Back in January, in what was a rare showing of consensus on a global security topic, the United States, Russia, China, the UK and France jointly agreed that “a nuclear war cannot be won and must never be fought”. The pledge, the result of months of talks, was summarized by a senior U.S. state department official at the time as: “an acknowledgement that it is something that we want to avoid”.
Now though, with increasingly threatening rhetoric from Russia, U.S. President Biden has said that Putin is “not joking when he talks about potential use of tactical nuclear weapons", warning: “I don’t think there’s any such thing as the ability to easily (use) a tactical nuclear weapon and not end up with Armageddon”. Adding historical context, Biden said: “We have not faced the prospect of Armageddon since Kennedy and the Cuban Missile Crisis.”
Currently, there is estimated to be almost 13,000 nuclear warheads in the hands of nine countries.

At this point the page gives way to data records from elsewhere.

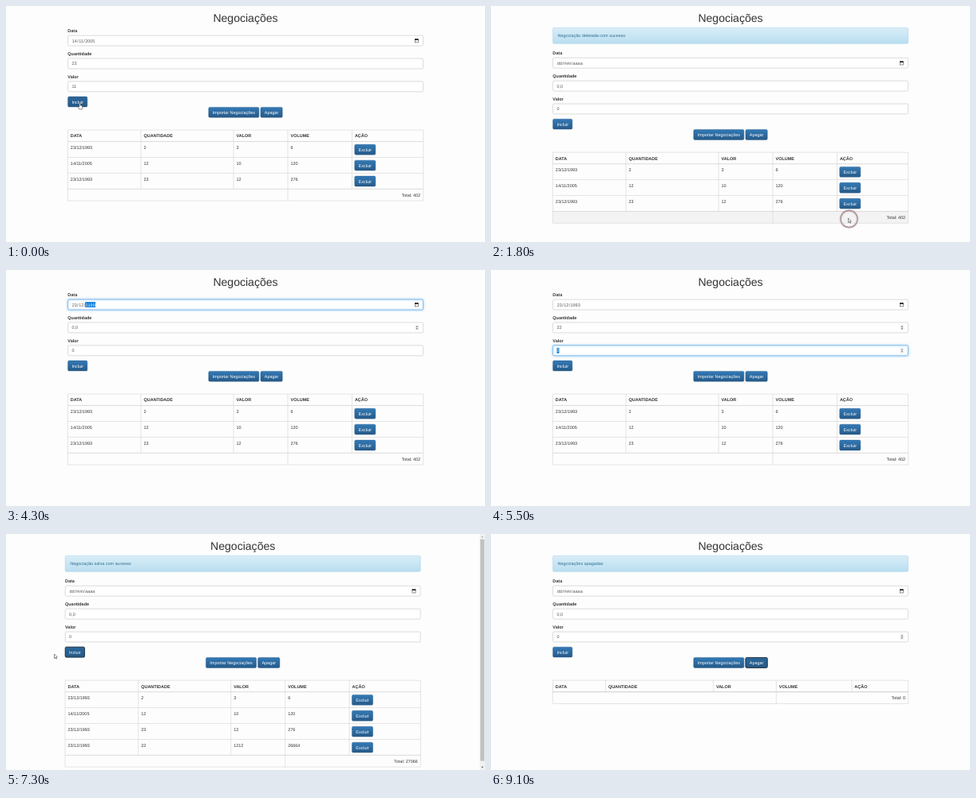
An HTML page with a canvas that plays this animation: 600 px wide and 297 px high, repeating every 9200 ms.

```html
<!DOCTYPE html>
<html lang="pt-BR">
<head>
<meta charset="utf-8">
<title>Negociações</title>
<style>
html, body { margin: 0; height: 100%; overflow: hidden; background: #fdfdfd; }
canvas { display: block; }
</style>
</head>
<body>
<canvas width="600" height="297"></canvas>
<script>
const ctx = document.querySelector('canvas').getContext('2d');
const LOOP = 9200, TICK = 100;
const U = 600 / 1536;              // one page pixel on the stage
const LEFT = 77.34, RIGHT = 522.66;
const FONT = 14 * U;

// Timelines: [start time, value]
const dates = [[0, '14/11/2005'], [400, 'dd/mm/aaaa'], [2900, '02/mm/aaaa'], [3200, '23/mm/aaaa'],
  [3500, '23/01/aaaa'], [3700, '23/12/aaaa'], [3800, '23/12/0001'], [4000, '23/12/0019'],
  [4200, '23/12/0199'], [4400, '23/12/1993'], [6700, 'dd/mm/aaaa']];
const amounts = [[0, '23'], [400, '0,0'], [4800, '2'], [4900, '22'], [6700, '0,0']];
const prices = [[0, '11'], [400, '0'], [5700, '1'], [5800, '12'], [5900, '121'], [6000, '1212'], [6700, '0']];
const focuses = [[0, ''], [400, 'Incluir'], [1700, ''], [2800, 'Data'], [4600, ''], [4700, 'Quantidade'],
  [5300, 'Valor'], [6300, 'Incluir'], [8300, 'Apagar']];
const selections = [[0, -1], [2800, 0], [3200, 2], [3800, 4], [4600, -1], [4700, 0], [4800, -1],
  [5300, 0], [5700, -1]];
const messages = [[0, ''], [400, 'Negociação salva com sucesso'], [1700, 'Negociação deletada com sucesso'],
  [3500, ''], [6700, 'Negociação salva com sucesso'], [8500, 'Negociações apagadas']];
const baseRows = [['23/12/1993', 2, 3], ['14/11/2005', 12, 10], ['23/12/1993', 23, 12]];
const tables = [[0, baseRows], [400, [...baseRows, ['14/11/2005', 23, 11]]], [1700, baseRows],
  [6700, [...baseRows, ['23/12/1993', 22, 1212]]], [8500, []]];
const path = [[0, 92.5, 122], [500, 92.5, 122], [1400, 447.5, 267], [1900, 447.5, 267], [2500, 71, 62],
  [2700, 84, 72], [7200, 84, 72], [7300, 60.5, 151], [8000, 329.5, 156.5], [8500, 329.5, 156.5],
  [9100, 320, 129], [LOOP, 320, 129]];
const clicks = [300, 1700, 2700, 8300];

const arrowShape = new Path2D('M0 0V5.5L1.3 4.4 2.2 6.3 3 6 2.1 4H3.8Z');
const handShape = new Path2D('M-.7 .6Q0-.3 .7 .6V3L3.1 3.8Q3.7 6.2 2.5 8H-.7L-2.4 5Q-2.2 4-.7 5Z');

const valueAt = (t, list) => list.findLast(([start]) => start <= t)[1];
const ease = (t, a, b) => {
  const p = Math.min(1, Math.max(0, (t - a) / (b - a)));
  return p * p * (3 - 2 * p);
};
function pointerAt(t) {
  const i = path.findIndex(([end]) => end > t);
  const [t0, x0, y0] = path[i - 1], [t1, x1, y1] = path[i];
  const p = ease(t, t0, t1);
  return [x0 + (x1 - x0) * p, y0 + (y1 - y0) * p];
}

let mouse, cursor, focus;
const over = (x, y, w, h) => mouse[0] >= x && mouse[0] < x + w && mouse[1] >= y && mouse[1] < y + h;

function setFont(size = FONT, weight = 'normal') {
  ctx.font = `${weight} ${size}px "Liberation Sans", Arial, sans-serif`;
}
function text(str, x, middle, { color = '#333', weight, size = FONT, align = 'left' } = {}) {
  setFont(size, weight);
  ctx.textAlign = align;
  ctx.fillStyle = color;
  ctx.fillText(str, x, middle + size * .358);
}
function box(x, y, w, h, fill, stroke, line = .6, radius = 1.56) {
  ctx.beginPath();
  ctx.roundRect(x, y, w, h, radius);
  ctx.fillStyle = fill;
  ctx.fill();
  ctx.strokeStyle = stroke;
  ctx.lineWidth = line;
  ctx.stroke();
}
function gradient(y, h, top, bottom) {
  const g = ctx.createLinearGradient(0, y, 0, y + h);
  g.addColorStop(0, top);
  g.addColorStop(1, bottom);
  return g;
}
function triangle(x, y, w, h, color = '#505050') {
  ctx.fillStyle = color;
  ctx.beginPath();
  ctx.moveTo(x - w, y);
  ctx.lineTo(x + w, y);
  ctx.lineTo(x, y + h);
  ctx.fill();
}

function buttonWidth(label) {
  setFont();
  return ctx.measureText(label).width + 26 * U;
}
function button(label, x, y) {
  const w = buttonWidth(label), h = 34 * U;
  const hovered = over(x, y, w, h), focused = focus === label;
  if (hovered) cursor = 'hand';
  const top = hovered || focused ? '#2b6699' : '#337ab7';
  box(x + .2, y + .2, w - .4, h - .4, gradient(y, h, top, '#265a88'), '#245580', .4);
  if (focused) {
    ctx.strokeStyle = '#1c2733';
    ctx.lineWidth = .8;
    ctx.stroke();
  }
  text(label, x + w / 2, y + h / 2, { color: '#fff', align: 'center' });
}

function calendarIcon(x, y) {
  ctx.fillStyle = '#222';
  ctx.fillRect(x - 2.3, y - 2.1, 4.6, 1.5);
  ctx.fillRect(x - 1.6, y - 2.7, .7, .8);
  ctx.fillRect(x + .9, y - 2.7, .7, .8);
  ctx.strokeStyle = '#222';
  ctx.lineWidth = .5;
  ctx.strokeRect(x - 2.05, y - 1.8, 4.1, 4.1);
}
function field(label, parts, y, selected) {
  const top = y + 25 * U, w = RIGHT - LEFT, h = 34 * U, middle = top + h / 2;
  const focused = focus === label, hovered = over(LEFT, top, w, h);
  const isDate = parts.length > 1;
  if (hovered) cursor = '';
  text(label, LEFT, y + 10 * U, { weight: 'bold' });
  ctx.save();
  if (focused) {
    ctx.shadowColor = 'rgba(102,175,233,.8)';
    ctx.shadowBlur = 3;
  }
  box(LEFT + .2, top + .2, w - .4, h - .4, '#fff', focused ? '#66afe9' : '#c8c8c8', .65);
  ctx.restore();
  let x = LEFT + 13 * U;
  parts.forEach((part, i) => {
    setFont();
    const pad = isDate && part !== '/' ? U : 0;
    const width = ctx.measureText(part).width + 2 * pad;
    const marked = focused && i === selected;
    if (marked) {
      ctx.fillStyle = '#0078d7';
      ctx.fillRect(x, middle - 3.3, width, 6.6);
    }
    text(part, x + pad, middle, { color: marked ? '#fff' : '#555' });
    x += width;
  });
  if (isDate) {
    calendarIcon(514.3, middle);
  } else if (focused || hovered) {
    ctx.fillStyle = '#f0f0f0';
    ctx.fillRect(512.2, middle - 3.5, 5.2, 7);
    triangle(514.8, middle - .8, 1.2, -1.4);
    triangle(514.8, middle + .8, 1.2, 1.4);
  }
}

function table(rows, y) {
  const columns = rows.length ? [LEFT, 169, 285, 353, 433.4, RIGHT] : [LEFT, 143.4, 278.4, 357.3, 451.8, RIGHT];
  const pad = 9 * U, headHeight = 37 * U, rowHeight = 51 * U, footHeight = 38 * U;
  const bodyTop = y + headHeight, footTop = bodyTop + rows.length * rowHeight, bottom = footTop + footHeight;
  const line = (x1, y1, x2, y2, width = .6) => {
    ctx.strokeStyle = '#d4d4d4';
    ctx.lineWidth = width;
    ctx.beginPath();
    ctx.moveTo(x1, y1);
    ctx.lineTo(x2, y2);
    ctx.stroke();
  };
  const highlight = (top, h) => {
    if (!over(LEFT, top, RIGHT - LEFT, h)) return;
    ctx.fillStyle = '#f3f3f3';
    ctx.fillRect(LEFT, top, RIGHT - LEFT, h);
  };
  ['DATA', 'QUANTIDADE', 'VALOR', 'VOLUME', 'AÇÃO'].forEach((name, i) =>
    text(name, columns[i] + pad, y + 19 * U, { weight: 'bold' }));
  let total = 0;
  rows.forEach(([date, amount, price], r) => {
    const top = bodyTop + r * rowHeight, volume = amount * price;
    total += volume;
    highlight(top, rowHeight);
    [date, amount, price, volume].forEach((cell, i) => text(cell, columns[i] + pad, top + 19 * U));
    button('Excluir', columns[4] + 8 * U, top + pad);
    if (r) line(LEFT, top, RIGHT, top);
  });
  highlight(footTop, footHeight);
  text('Total: ' + total, RIGHT - pad, footTop + 19.5 * U, { align: 'right' });
  line(LEFT, y, RIGHT, y);
  line(LEFT, bodyTop, RIGHT, bodyTop, .8);
  line(LEFT, footTop, RIGHT, footTop, .8);
  line(LEFT, bottom, RIGHT, bottom);
  columns.forEach((x, i) => line(x, y, x, [0, 3, 5].includes(i) ? bottom : footTop));
}

function scrollbar(offset) {
  const w = 17 * U, x = 600 - w;
  ctx.fillStyle = '#f1f1f1';
  ctx.fillRect(x, 0, w, 297);
  ctx.fillStyle = '#c1c1c1';
  ctx.fillRect(x + .8, w + offset, w - 1.6, 279);
  triangle(x + w / 2, 4.2, 1.4, -1.6, offset ? '#505050' : '#a3a3a3');
  triangle(x + w / 2, 292.8, 1.4, 1.6);
}

function drawPointer(t, x, y) {
  for (const start of clicks) {
    const age = t - start;
    if (age < 0 || age >= 500) continue;
    const [cx, cy] = pointerAt(start);
    ctx.save();
    ctx.globalAlpha = Math.min(1, (500 - age) / 300);
    ctx.shadowColor = 'rgba(0,0,0,.35)';
    ctx.shadowBlur = 2;
    ctx.strokeStyle = '#b58c98';
    ctx.lineWidth = 1.1;
    ctx.beginPath();
    ctx.arc(cx + 1, cy + 1, Math.min(10.6, 6 + age * .046), 0, 7);
    ctx.stroke();
    ctx.restore();
  }
  if (!cursor) return;
  const shape = cursor === 'hand' ? handShape : arrowShape;
  ctx.save();
  ctx.translate(x, y);
  ctx.fillStyle = '#fff';
  ctx.fill(shape);
  ctx.strokeStyle = '#333';
  ctx.lineWidth = .55;
  ctx.stroke(shape);
  ctx.restore();
}

function draw(t) {
  const rows = valueAt(t, tables), message = valueAt(t, messages), selected = valueAt(t, selections);
  const overflows = rows.length > 3;
  const shift = overflows ? -8.5 * U : 0;
  const scroll = overflows ? 4.6 * ease(t, 7400, 7800) : 0;
  const [px, py] = pointerAt(t);
  mouse = [px - shift, py + scroll];
  cursor = 'arrow';
  focus = valueAt(t, focuses);

  ctx.fillStyle = '#fdfdfd';
  ctx.fillRect(0, 0, 600, 297);
  ctx.save();
  ctx.translate(shift, -scroll);
  text('Negociações', 300, 15.4, { size: 36 * U, align: 'center' });
  let y = 69.6 * U;
  if (message) {
    const h = 52 * U;
    box(LEFT + .2, y + .2, RIGHT - LEFT - .4, h - .4, gradient(y, h, '#d9edf7', '#b9def0'), '#9acfea', .5);
    text(message, LEFT + 16 * U, y + h / 2, { color: '#31708f' });
    y += 72 * U;
  }
  field('Data', valueAt(t, dates).split(/(\/)/), y, selected);
  field('Quantidade', [valueAt(t, amounts)], y + 74 * U, selected);
  field('Valor', [valueAt(t, prices)], y + 148 * U, selected);
  y += 222 * U;
  button('Incluir', LEFT, y);
  y += 34 * U;
  const gap = 1.6, wide = buttonWidth('Importar Negociações');
  const x = 300 - (wide + gap + buttonWidth('Apagar')) / 2;
  button('Importar Negociações', x, y);
  button('Apagar', x + wide + gap, y);
  table(rows, y + 74 * U);
  ctx.restore();
  if (overflows) scrollbar(scroll);
  drawPointer(t, px, py);
}

ctx.textRendering = 'geometricPrecision';
(function frame() {
  const t = performance.now() % LOOP;
  draw(Math.floor(t / TICK) * TICK);
  requestAnimationFrame(frame);
})();
</script>
</body>
</html>
```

At the top of the list, as compiled by the Federation Of American Scientists (FAS), are of course Russia and the U.S. with a combined arsenal of over 11,000. The FAS warned in late 2021 that “instead of planning for nuclear disarmament, the nuclear-armed states appear to plan to retain large arsenals for the indefinite future. All continue to modernize their remaining nuclear forces…and all appear committed to retaining nuclear weapons for the indefinite future.”